- Work order:
Reprint all records below exactly. No images.

- Dataset records:
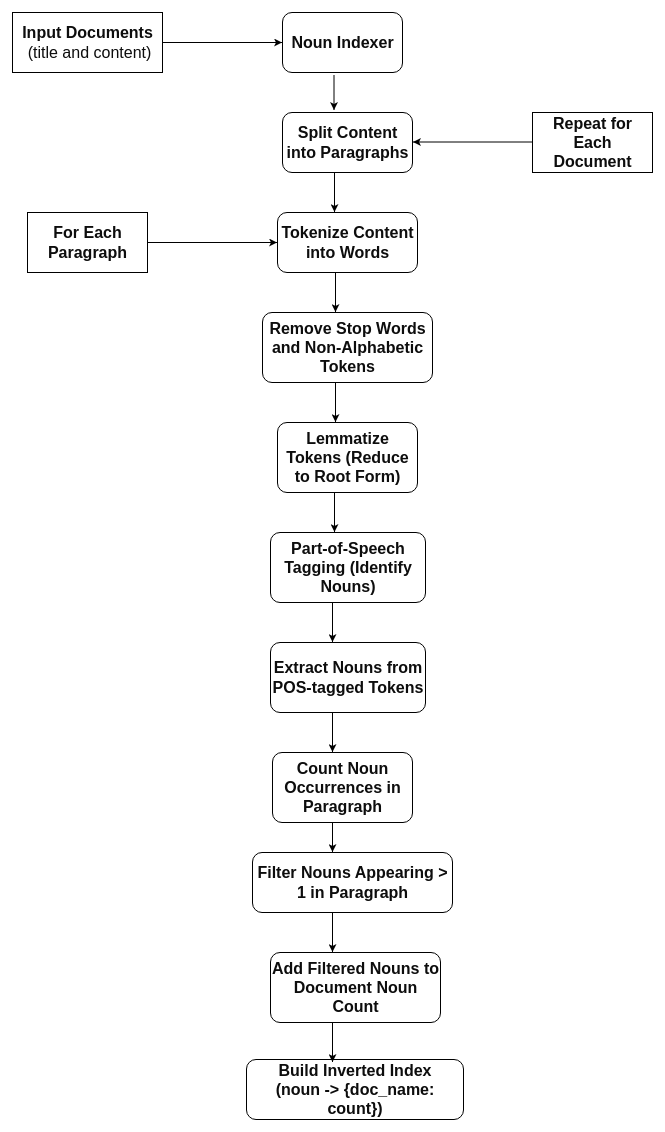
<!DOCTYPE html>
<html lang="en">
<head>
<meta charset="utf-8">
<title>Noun Indexer Flowchart</title>
<style>
:root { --paper: #fff; --ink: #000; --text: #0d0d0d; }
* { box-sizing: border-box; margin: 0; }
body { width: 665px; height: 1132px; overflow: hidden; background: var(--paper); }
.flowchart {
  position: relative; width: 665px; height: 1132px; overflow: hidden;
  font: bold 16px/19.2px "Liberation Sans", Arial, sans-serif; color: var(--text);
}
.connectors { position: absolute; left: 0; top: 0; }
.node {
  position: absolute; left: var(--x); top: var(--y); width: var(--w); height: var(--h);
  display: flex; align-items: center; justify-content: center;
  text-align: center; white-space: nowrap;
  border: 1px solid var(--ink); background: var(--paper);
}
.step { border-radius: 10px; }
.node small { font-size: 16px; font-weight: normal; padding-left: 4px; }
</style>
</head>
<body>
<main class="flowchart">
  <div class="node note" style="--x:12px;--y:12px;--w:151px;--h:61px"><p>Input Documents<br><small>(title and content)</small></p></div>
  <div class="node note" style="--x:532px;--y:112px;--w:121px;--h:61px"><p>Repeat for<br>Each<br>Document</p></div>
  <div class="node note" style="--x:27px;--y:212px;--w:121px;--h:61px"><p>For Each<br>Paragraph</p></div>

  <div class="node step" style="--x:282px;--y:12px;--w:121px;--h:61px"><p>Noun Indexer</p></div>
  <div class="node step" style="--x:282px;--y:112px;--w:131px;--h:61px"><p>Split Content<br>into Paragraphs</p></div>
  <div class="node step" style="--x:277px;--y:212px;--w:141px;--h:61px"><p>Tokenize Content<br>into Words</p></div>
  <div class="node step" style="--x:262px;--y:312px;--w:171px;--h:71px"><p>Remove Stop Words<br>and Non-Alphabetic<br>Tokens</p></div>
  <div class="node step" style="--x:277px;--y:422px;--w:141px;--h:71px"><p>Lemmatize<br>Tokens (Reduce<br>to Root Form)</p></div>
  <div class="node step" style="--x:270px;--y:532px;--w:156px;--h:71px"><p>Part-of-Speech<br>Tagging (Identify<br>Nouns)</p></div>
  <div class="node step" style="--x:270px;--y:642px;--w:156px;--h:71px"><p>Extract Nouns from<br>POS-tagged Tokens</p></div>
  <div class="node step" style="--x:272px;--y:752px;--w:141px;--h:71px"><p>Count Noun<br>Occurrences in<br>Paragraph</p></div>
  <div class="node step" style="--x:252px;--y:852px;--w:201px;--h:61px"><p>Filter Nouns Appearing &gt;<br>1 in Paragraph</p></div>
  <div class="node step" style="--x:270px;--y:952px;--w:171px;--h:71px"><p>Add Filtered Nouns to<br>Document Noun<br>Count</p></div>
  <div class="node step" style="--x:246px;--y:1059px;--w:218px;--h:61px"><p>Build Inverted Index<br>(noun -&gt; {doc_name:<br>count})</p></div>

  <svg class="connectors" width="665" height="1132" fill="none" stroke="#000" aria-hidden="true">
    <defs>
      <marker id="arrowhead" markerUnits="userSpaceOnUse" markerWidth="9" markerHeight="8" refX="8" refY="4" orient="auto">
        <path d="M0 0L8 4L0 8L2 4Z" fill="#000" stroke="none"/>
      </marker>
    </defs>
    <g marker-end="url(#arrowhead)">
      <path d="M163 42.5H282"/>
      <path d="M532 142L413 142"/>
      <path d="M148 242.5H277"/>
      <path d="M334 75V110"/>
      <path d="M334.5 173V212"/>
      <path d="M335.5 273V312"/>
      <path d="M335.5 383V422"/>
      <path d="M334.5 493V532"/>
      <path d="M332.5 603V642"/>
      <path d="M332.5 713V752"/>
      <path d="M332.5 823V852"/>
      <path d="M332.5 913V952"/>
      <path d="M332.5 1023V1062"/>
    </g>
  </svg>
</main>
</body>
</html>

- Task output:
<!DOCTYPE html>
<html lang="en">
<head>
<meta charset="utf-8">
<title>Noun Indexer Flowchart</title>
<style>
:root { --paper: #fff; --ink: #000; --text: #0d0d0d; }
* { box-sizing: border-box; margin: 0; }
body { width: 665px; height: 1132px; overflow: hidden; background: var(--paper); }
.flowchart {
  position: relative; width: 665px; height: 1132px; overflow: hidden;
  font: bold 16px/19.2px "Liberation Sans", Arial, sans-serif; color: var(--text);
}
.connectors { position: absolute; left: 0; top: 0; }
.node {
  position: absolute; left: var(--x); top: var(--y); width: var(--w); height: var(--h);
  display: flex; align-items: center; justify-content: center;
  text-align: center; white-space: nowrap;
  border: 1px solid var(--ink); background: var(--paper);
}
.step { border-radius: 10px; }
.node small { font-size: 16px; font-weight: normal; padding-left: 4px; }
</style>
</head>
<body>
<main class="flowchart">
  <div class="node note" style="--x:12px;--y:12px;--w:151px;--h:61px"><p>Input Documents<br><small>(title and content)</small></p></div>
  <div class="node note" style="--x:532px;--y:112px;--w:121px;--h:61px"><p>Repeat for<br>Each<br>Document</p></div>
  <div class="node note" style="--x:27px;--y:212px;--w:121px;--h:61px"><p>For Each<br>Paragraph</p></div>

  <div class="node step" style="--x:282px;--y:12px;--w:121px;--h:61px"><p>Noun Indexer</p></div>
  <div class="node step" style="--x:282px;--y:112px;--w:131px;--h:61px"><p>Split Content<br>into Paragraphs</p></div>
  <div class="node step" style="--x:277px;--y:212px;--w:141px;--h:61px"><p>Tokenize Content<br>into Words</p></div>
  <div class="node step" style="--x:262px;--y:312px;--w:171px;--h:71px"><p>Remove Stop Words<br>and Non-Alphabetic<br>Tokens</p></div>
  <div class="node step" style="--x:277px;--y:422px;--w:141px;--h:71px"><p>Lemmatize<br>Tokens (Reduce<br>to Root Form)</p></div>
  <div class="node step" style="--x:270px;--y:532px;--w:156px;--h:71px"><p>Part-of-Speech<br>Tagging (Identify<br>Nouns)</p></div>
  <div class="node step" style="--x:270px;--y:642px;--w:156px;--h:71px"><p>Extract Nouns from<br>POS-tagged Tokens</p></div>
  <div class="node step" style="--x:272px;--y:752px;--w:141px;--h:71px"><p>Count Noun<br>Occurrences in<br>Paragraph</p></div>
  <div class="node step" style="--x:252px;--y:852px;--w:201px;--h:61px"><p>Filter Nouns Appearing &gt;<br>1 in Paragraph</p></div>
  <div class="node step" style="--x:270px;--y:952px;--w:171px;--h:71px"><p>Add Filtered Nouns to<br>Document Noun<br>Count</p></div>
  <div class="node step" style="--x:246px;--y:1059px;--w:218px;--h:61px"><p>Build Inverted Index<br>(noun -&gt; {doc_name:<br>count})</p></div>

  <svg class="connectors" width="665" height="1132" fill="none" stroke="#000" aria-hidden="true">
    <defs>
      <marker id="arrowhead" markerUnits="userSpaceOnUse" markerWidth="9" markerHeight="8" refX="8" refY="4" orient="auto">
        <path d="M0 0L8 4L0 8L2 4Z" fill="#000" stroke="none"/>
      </marker>
    </defs>
    <g marker-end="url(#arrowhead)">
      <path d="M163 42.5H282"/>
      <path d="M532 142L413 142"/>
      <path d="M148 242.5H277"/>
      <path d="M334 75V110"/>
      <path d="M334.5 173V212"/>
      <path d="M335.5 273V312"/>
      <path d="M335.5 383V422"/>
      <path d="M334.5 493V532"/>
      <path d="M332.5 603V642"/>
      <path d="M332.5 713V752"/>
      <path d="M332.5 823V852"/>
      <path d="M332.5 913V952"/>
      <path d="M332.5 1023V1062"/>
    </g>
  </svg>
</main>
</body>
</html>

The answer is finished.